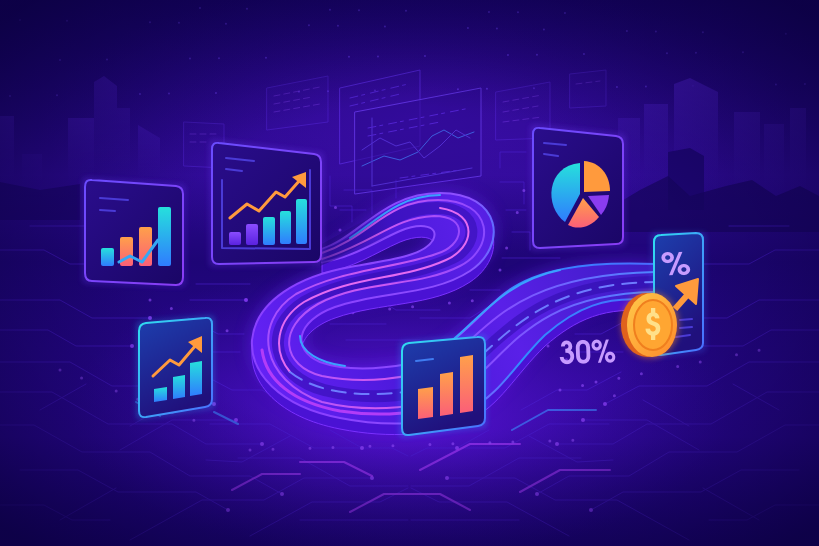
<!DOCTYPE html>
<html lang="en">
<head>
<meta charset="utf-8">
<title>Road to growth</title>
<style>
:root{--night:#12004e;--line:#4b1fd0;--violet:#7a3cff;--pink:#b04cf5;--sky:#3f8cff;--cyan:#25d3e6;--orange:#ff9a3d;--coral:#ff7152;--lilac:#c79bff;--panel:#1d0870}
html,body{margin:0;padding:0;background:var(--night)}
svg{display:block;width:819px;height:546px;overflow:hidden}
.trace,.frame,.lane,.trend,.note{fill:none;stroke-linecap:round;stroke-linejoin:round}
.trace{stroke:var(--line)}
.frame{stroke:#5a2be0}
.note{stroke:#4a3ad6;stroke-width:2}
.card{stroke-width:2;stroke-linejoin:round}
.trend{stroke:var(--orange);stroke-width:3}
.head{fill:var(--orange)}
text{font-family:"TeX Gyre Adventor",Inter,sans-serif;font-weight:700}
</style>
</head>
<body>
<svg viewBox="0 0 819 546" role="img" aria-label="A glowing winding road linking chart cards to a coin and a 30% gain">
<defs>
<linearGradient id="sky" x2="0" y2="1"><stop offset="0" stop-color="#18036a"/><stop offset=".32" stop-color="#2d0a92"/><stop offset=".48" stop-color="#1e0576"/><stop offset=".8" stop-color="#2c0796"/><stop offset="1" stop-color="#1c0474"/></linearGradient>
<radialGradient id="glow"><stop offset="0" stop-color="#6a18ee" stop-opacity=".75"/><stop offset="1" stop-color="#4a10c8" stop-opacity="0"/></radialGradient>
<radialGradient id="vignette" cx=".5" cy=".5" r=".68"><stop offset=".45" stop-color="#0d0045" stop-opacity="0"/><stop offset="1" stop-color="#0b0040" stop-opacity=".85"/></radialGradient>
<linearGradient id="tower" x2="0" y2="1"><stop offset="0" stop-color="#4a1cc4"/><stop offset="1" stop-color="#260888" stop-opacity=".2"/></linearGradient>
<linearGradient id="road" gradientUnits="userSpaceOnUse" x1="270" y1="400" x2="655" y2="240"><stop offset="0" stop-color="#6422f5"/><stop offset=".35" stop-color="#4a18d8"/><stop offset=".6" stop-color="#5a20e8"/><stop offset="1" stop-color="#3a1cc0"/></linearGradient>
<linearGradient id="edge" gradientUnits="userSpaceOnUse" x1="320" y1="0" x2="655" y2="0"><stop offset="0" stop-color="#8a40ff"/><stop offset=".45" stop-color="#8d50ff"/><stop offset=".6" stop-color="#2f8dff"/><stop offset="1" stop-color="#4a6aff"/></linearGradient>
<linearGradient id="laneColor" gradientUnits="userSpaceOnUse" x1="260" y1="0" x2="655" y2="0"><stop offset="0" stop-color="#a04cff"/><stop offset=".3" stop-color="#d05af0"/><stop offset=".55" stop-color="#8c46ff"/><stop offset="1" stop-color="#4d86ff"/></linearGradient>
<linearGradient id="fadeIn" gradientUnits="userSpaceOnUse" x1="318" y1="0" x2="390" y2="0"><stop offset="0" stop-color="#1d0870"/><stop offset="1" stop-color="#1d0870" stop-opacity="0"/></linearGradient>
<linearGradient id="panel" x2="1" y2="1"><stop offset="0" stop-color="#2a0d8c"/><stop offset="1" stop-color="#1a0666"/></linearGradient>
<linearGradient id="bluePanel" x2=".4" y2="1"><stop offset="0" stop-color="#1d3fae"/><stop offset="1" stop-color="#20107c"/></linearGradient>
<linearGradient id="violetRim" x2="1" y2="1"><stop offset="0" stop-color="#6a4cff"/><stop offset="1" stop-color="#8a3cf5"/></linearGradient>
<linearGradient id="cyanRim" x2="1" y2="1"><stop offset="0" stop-color="#2fe0f0"/><stop offset="1" stop-color="#4a6cff"/></linearGradient>
<linearGradient id="cyanBar" x2="0" y2="1"><stop offset="0" stop-color="#26e0dc"/><stop offset="1" stop-color="#2f7cff"/></linearGradient>
<linearGradient id="orangeBar" x2="0" y2="1"><stop offset="0" stop-color="#ffa04a"/><stop offset="1" stop-color="#fb5f78"/></linearGradient>
<linearGradient id="violetBar" x2="0" y2="1"><stop offset="0" stop-color="#8a4cff"/><stop offset="1" stop-color="#5a22e0"/></linearGradient>
<linearGradient id="coin" x2="1" y2="1"><stop offset="0" stop-color="#ffc94a"/><stop offset="1" stop-color="#ff8a2a"/></linearGradient>
<filter id="soft" x="-30%" y="-30%" width="160%" height="160%"><feGaussianBlur stdDeviation="9"/></filter>
<filter id="halo" x="-30%" y="-30%" width="160%" height="160%"><feGaussianBlur stdDeviation="3"/></filter>
<path id="roadShape" d="M322 249C360 236 384 193 440 193C502 193 508 246 470 271C432 296 380 291 335 307C296 321 291 350 320 362C345 371 380 369 408 364C445 356 472 322 500 297C532 269 585 261 656 264V301C605 294 575 309 545 335C515 364 500 395 468 410C438 424 390 428 340 418C278 406 250 372 252 340C256 300 300 276 350 267C390 260 424 256 433 240C440 226 422 222 400 231C375 242 352 258 322 262Z"/>
<g id="floorTraces" class="trace">
<path d="M0 300H60L92 318H150M0 330H48L76 346H132M0 362H70L112 386H180L214 404M0 392H52L108 424H172L206 444H262M0 425H34L82 452H150L190 476H250L282 494M20 470H78L118 492H196L228 510M60 520L116 488M130 540L202 500H264L304 478H372M120 450L172 420H236M198 372L232 390H262L298 410M210 424H270L314 448H392L408 456"/>
<path d="M238 458H300L350 486H408M250 536L312 502H380L408 488M176 400L130 426M290 436L242 462L206 460M330 430L362 448M300 520H408M40 410L86 384M0 250H44L70 264H120M30 226H90M190 300H246M188 318L218 334H244M196 352H240M0 505H44L72 520H110"/>
</g>
<g id="floorNodes" fill="#7a35e8"><circle cx="214" cy="404" r="2"/><circle cx="262" cy="444" r="2"/><circle cx="282" cy="494" r="2"/><circle cx="372" cy="478" r="2"/><circle cx="150" cy="318" r="2"/><circle cx="132" cy="346" r="2"/><circle cx="236" cy="420" r="2"/><circle cx="362" cy="448" r="2"/><circle cx="120" cy="264" r="2"/><circle cx="228" cy="510" r="2"/><circle cx="246" cy="300" r="2"/></g>
</defs>

<g id="backdrop">
<rect width="819" height="546" fill="url(#sky)"/>
<ellipse cx="420" cy="120" rx="380" ry="140" fill="url(#glow)" opacity=".4"/>
<ellipse cx="400" cy="410" rx="330" ry="150" fill="url(#glow)"/>
<path d="M20 20L800 34M60 60L770 52M10 96L810 84M200 8L640 14" fill="none" stroke="#6a3cf0" stroke-width="2" stroke-linecap="round" stroke-dasharray="0 47 0 83 0 29" opacity=".6"/>
</g>

<g id="skyline" fill="url(#tower)">
<g opacity=".6"><path d="M0 116H14V190H0ZM22 154H42V200H22ZM68 118H94V200H68ZM138 125L160 138V200H138Z"/><path d="M94 82L104 76L117 86V200H94ZM117 108H130V200H117Z"/></g>
<g opacity=".8"><path d="M618 118H640V210H618ZM644 104H668V210H644ZM674 84L690 78L718 92V210H674ZM734 112H760V210H734ZM764 124H784V210H764ZM790 108H806V210H790Z"/></g>
<path d="M668 152L690 148L704 156V210H668Z" fill="#1d0672"/>
<path d="M600 214L640 190L668 176L690 196L726 186L752 180L776 196L800 186L819 196V232H600Z" fill="#17045f" opacity=".75"/>
<path d="M0 182L40 190L80 184V220H0Z" fill="#17045f" opacity=".6"/>
</g>

<g id="holograms" class="frame" opacity=".75">
<path d="M340 88L420 70V146L340 164Z" fill="#34109c" fill-opacity=".35"/>
<path d="M355 112L481 88V176L355 194Z" fill="#2c0a90" fill-opacity=".6" stroke="#6a3cf0"/>
<path d="M362 166L384 156L400 160L418 152L432 136L444 130L458 138L474 132" stroke="#3f78f0"/>
<path d="M362 150L380 138L396 146L410 142L424 158L440 146L456 130L470 138M372 186L472 168M372 118V186" stroke="#5a38e0"/>
<path d="M368 128L470 108M368 136L440 122M350 98L408 84M350 106L400 94M400 178L460 170" stroke-dasharray="8 4 3 6"/>
<g opacity=".6"><path d="M267 88L328 76V122L267 130ZM496 92L550 82V138L496 140ZM570 74L606 70V106L570 108ZM184 122L224 124V168L184 166Z" fill="#3a12a8" fill-opacity=".5"/><path d="M274 96L320 87M274 104L312 97M274 112L320 104M503 102L542 95M503 112L538 106M503 122L542 117M576 84L600 81M190 134H216M190 142H210" stroke="#7a3ce8" stroke-dasharray="6 4"/></g>
</g>

<g id="circuit-floor">
<g opacity=".6"><use href="#floorTraces"/><use href="#floorTraces" transform="matrix(-1 0 0 1 819 0)"/></g>
<use href="#floorNodes"/><use href="#floorNodes" transform="matrix(-1 0 0 1 819 0)"/>
<path class="trace" opacity=".6" d="M330 176V206H352V222M344 190H372V214M396 180V198M500 182H524V204M506 210H526M512 232H530V250M502 258H560M350 300H380L396 310H440M330 324H386M346 340H420M420 318H470L486 308M470 290H500M340 210H366M196 284H250M500 168V152H526"/>
<g class="trace" stroke-width="2"><path stroke="#9a35f0" opacity=".75" d="M300 462H344L372 476M420 470L470 444H520M232 490L262 474H300M520 492L560 470H610M350 512L384 494H440L470 510"/><path stroke="#3d7bf5" opacity=".7" d="M214 412L238 424M512 430L548 410H596M136 402L160 416"/></g>
<path d="M150 300L250 340M500 310L620 400M330 315L480 300M60 370L220 430M250 450L580 440M560 390L760 350M340 230L330 180M500 270L530 170" fill="none" stroke="#8a48f5" stroke-width="3" stroke-linecap="round" stroke-dasharray="0 23 0 37" opacity=".65"/>
<rect width="819" height="546" fill="url(#vignette)"/>
</g>

<g id="winding-road">
<use href="#roadShape" fill="#6a20ff" opacity=".6" filter="url(#soft)"/>
<use href="#roadShape" y="11" fill="#4a12d4" stroke="#7a30ff"/>
<use href="#roadShape" fill="url(#road)" stroke="url(#edge)" stroke-width="2"/>
<g class="lane" stroke="url(#laneColor)">
<path stroke-width="12" stroke="#2c0ba8" opacity=".5" d="M322 256C376 238 390 208 436 208C482 208 480 248 448 260C402 280 350 276 304 302C262 328 272 376 324 390C372 402 424 396 452 378C500 344 530 283 655 282"/>
<path stroke-width="2" d="M322 253C370 237 386 200 438 200C494 200 496 248 460 266C420 287 362 280 318 304C276 328 282 366 322 376C362 384 410 380 440 364C486 336 506 275 655 272"/>
<path stroke-width="2" d="M322 259C376 242 392 218 434 216C470 216 464 246 436 254C396 268 340 270 296 294C252 322 260 380 322 402C372 414 428 408 460 390C508 358 528 294 655 292"/>
<path stroke-width="2" stroke="#e56af2" d="M440 208C480 214 474 248 446 260C402 280 350 276 304 302C276 320 272 350 290 372"/>
<path stroke-width="2" stroke="#6d7bff" stroke-dasharray="14 9" d="M290 372C320 396 370 396 404 392M446 384C500 348 530 283 655 282"/>
<path stroke-width="3" stroke="#b23cf8" d="M262 350C266 380 292 402 340 411C372 416 390 414 402 413"/>
<path stroke-width="2" stroke="#3aa0ff" d="M350 238C376 222 396 196 440 195M300 336C300 352 320 363 345 366M440 350C475 326 500 282 560 270"/>
</g>
<path d="M320 245L392 205V236L320 266Z" fill="url(#fadeIn)" opacity=".6"/>
</g>

<g id="bar-line-card">
<path class="card" fill="none" stroke="#6a38ff" opacity=".7" filter="url(#halo)" d="M85 180L183 187V284L85 281Z"/>
<path class="card" fill="url(#panel)" stroke="url(#violetRim)" d="M92 180L176 186Q183 187 183 194V277Q183 285 176 285L92 281Q85 281 85 273V187Q85 179 92 180Z"/>
<path class="note" d="M100 198L128 200M100 210L115 211"/>
<rect x="101" y="248" width="13" height="18" rx="2" fill="url(#cyanBar)"/><rect x="120" y="237" width="13" height="29" rx="2" fill="url(#orangeBar)"/><rect x="139" y="227" width="13" height="39" rx="2" fill="url(#orangeBar)"/><rect x="158" y="207" width="13" height="59" rx="2" fill="url(#cyanBar)"/>
<path class="trend" style="stroke:#35a8f5" d="M119 262L130 256L142 262L158 240"/>
</g>

<g id="growth-card">
<path class="card" fill="none" stroke="#7a40ff" opacity=".7" filter="url(#halo)" d="M212 142L321 155V262L212 264Z"/>
<path class="card" fill="url(#panel)" stroke="url(#violetRim)" d="M219 143L314 154Q321 155 321 162V255Q321 262 314 262L219 264Q212 264 212 257V149Q212 142 219 143Z"/>
<path class="note" d="M226 158L254 161M226 169L242 171M222 180V248L310 249V170"/>
<g fill="url(#violetBar)"><rect x="229" y="232" width="12" height="13" rx="2"/><rect x="246" y="224" width="12" height="21" rx="2"/></g>
<g fill="url(#cyanBar)"><rect x="263" y="217" width="12" height="28" rx="2"/><rect x="280" y="211" width="11" height="33" rx="2"/><rect x="296" y="199" width="11" height="45" rx="2"/></g>
<path class="trend" d="M230 218L247 204L259 211L276 192L285 197L300 180"/><path class="head" d="M306 172L306 188L292 177Z"/>
</g>

<g id="pie-card">
<path class="card" fill="none" stroke="#7a40ff" opacity=".7" filter="url(#halo)" d="M533 127L623 137V244L533 248Z"/>
<path class="card" fill="url(#panel)" stroke="url(#violetRim)" d="M540 128L616 136Q623 137 623 144V237Q623 244 616 244L540 248Q533 248 533 241V134Q533 127 540 128Z"/>
<path class="note" d="M544 143L566 145M544 154L558 156"/>
<path fill="url(#cyanBar)" d="M580 163V194L565 222C544 207 546 166 580 163Z"/>
<path fill="var(--orange)" d="M584 161C600 162 610 175 610 191L584 192Z"/>
<path fill="#8a3cf0" d="M588 196L609 195C608 205 605 210 601 215Z"/>
<path fill="url(#orangeBar)" d="M583 198L599 217C590 228 577 230 568 225Z"/>
</g>

<g id="trend-card">
<path class="card" fill="none" stroke="#25b8ff" opacity=".7" filter="url(#halo)" d="M139 324L212 318V406L139 417Z"/>
<path class="card" fill="url(#bluePanel)" stroke="url(#cyanRim)" d="M146 323L205 318Q212 317 212 324V399Q212 406 205 407L146 417Q139 418 139 411V331Q139 324 146 323Z"/>
<g fill="url(#cyanBar)"><path d="M154 389L167 387V400L154 402Z"/><path d="M173 377L185 375V397L173 399Z"/><path d="M190 363L202 361V394L190 396Z"/></g>
<path class="trend" d="M153 376L170 360L179 365L196 345"/><path class="head" d="M202 336L202 353L188 342Z"/>
</g>

<g id="revenue-card">
<path class="card" fill="none" stroke="#2f9cff" opacity=".8" filter="url(#halo)" d="M402 344L484 337V425L402 435Z"/>
<path class="card" fill="url(#bluePanel)" stroke="url(#cyanRim)" d="M409 343L477 337Q485 336 485 344V418Q485 425 478 426L409 435Q402 436 402 428V351Q402 344 409 343Z"/>
<path class="note" style="stroke:#3f7cf0" d="M416 361L433 359"/>
<g fill="url(#orangeBar)"><path d="M418 389L433 387V417L418 419Z"/><path d="M440 374L453 372V414L440 416Z"/><path d="M460 357L473 355V411L460 413Z"/></g>
</g>

<g id="discount">
<path class="card" fill="none" stroke="#3f78ff" opacity=".7" filter="url(#halo)" d="M654 235L703 235V349L654 355Z"/>
<path class="card" fill="url(#bluePanel)" stroke="url(#cyanRim)" d="M661 235L696 233Q703 233 703 240V343Q703 349 696 350L661 355Q654 356 654 349V242Q654 235 661 235Z"/>
<path class="note" d="M680 320L692 319M680 328L692 327M676 337L690 335"/>
<text x="676" y="275" font-size="31" text-anchor="middle" fill="var(--lilac)" textLength="30" lengthAdjust="spacingAndGlyphs" transform="rotate(-2 676 265)">%</text>
<path d="M675 309L690 292" fill="none" stroke="var(--orange)" stroke-width="6"/><path class="head" d="M698 279L696 304L676 286Z" stroke="var(--orange)" stroke-width="2" stroke-linejoin="round"/>
<ellipse cx="650" cy="325" rx="29" ry="33" fill="#ff8a20" opacity=".5" filter="url(#halo)"/>
<ellipse cx="647" cy="325" rx="26" ry="32" fill="#e0621c"/>
<ellipse cx="652" cy="325" rx="25" ry="32" fill="url(#coin)"/>
<ellipse cx="653" cy="325" rx="19" ry="25" fill="#ffa632" stroke="#f07f1e" stroke-width="2"/>
<text x="653" y="337" font-size="34" text-anchor="middle" fill="#ffe08a">$</text>
<text x="559" y="363" font-size="31" fill="var(--lilac)" textLength="57" lengthAdjust="spacingAndGlyphs" transform="rotate(-2 588 352)">30%</text>
</g>
</svg>
</body>
</html>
━━━━━━━━
### What you should do
Throughout the records above, find the lines in which the word "head" appears and return them.

### Exercise result
<head>
.head{fill:var(--orange)}
</head>
<path class="trend" d="M230 218L247 204L259 211L276 192L285 197L300 180"/><path class="head" d="M306 172L306 188L292 177Z"/>
<path class="trend" d="M153 376L170 360L179 365L196 345"/><path class="head" d="M202 336L202 353L188 342Z"/>
<path d="M675 309L690 292" fill="none" stroke="var(--orange)" stroke-width="6"/><path class="head" d="M698 279L696 304L676 286Z" stroke="var(--orange)" stroke-width="2" stroke-linejoin="round"/>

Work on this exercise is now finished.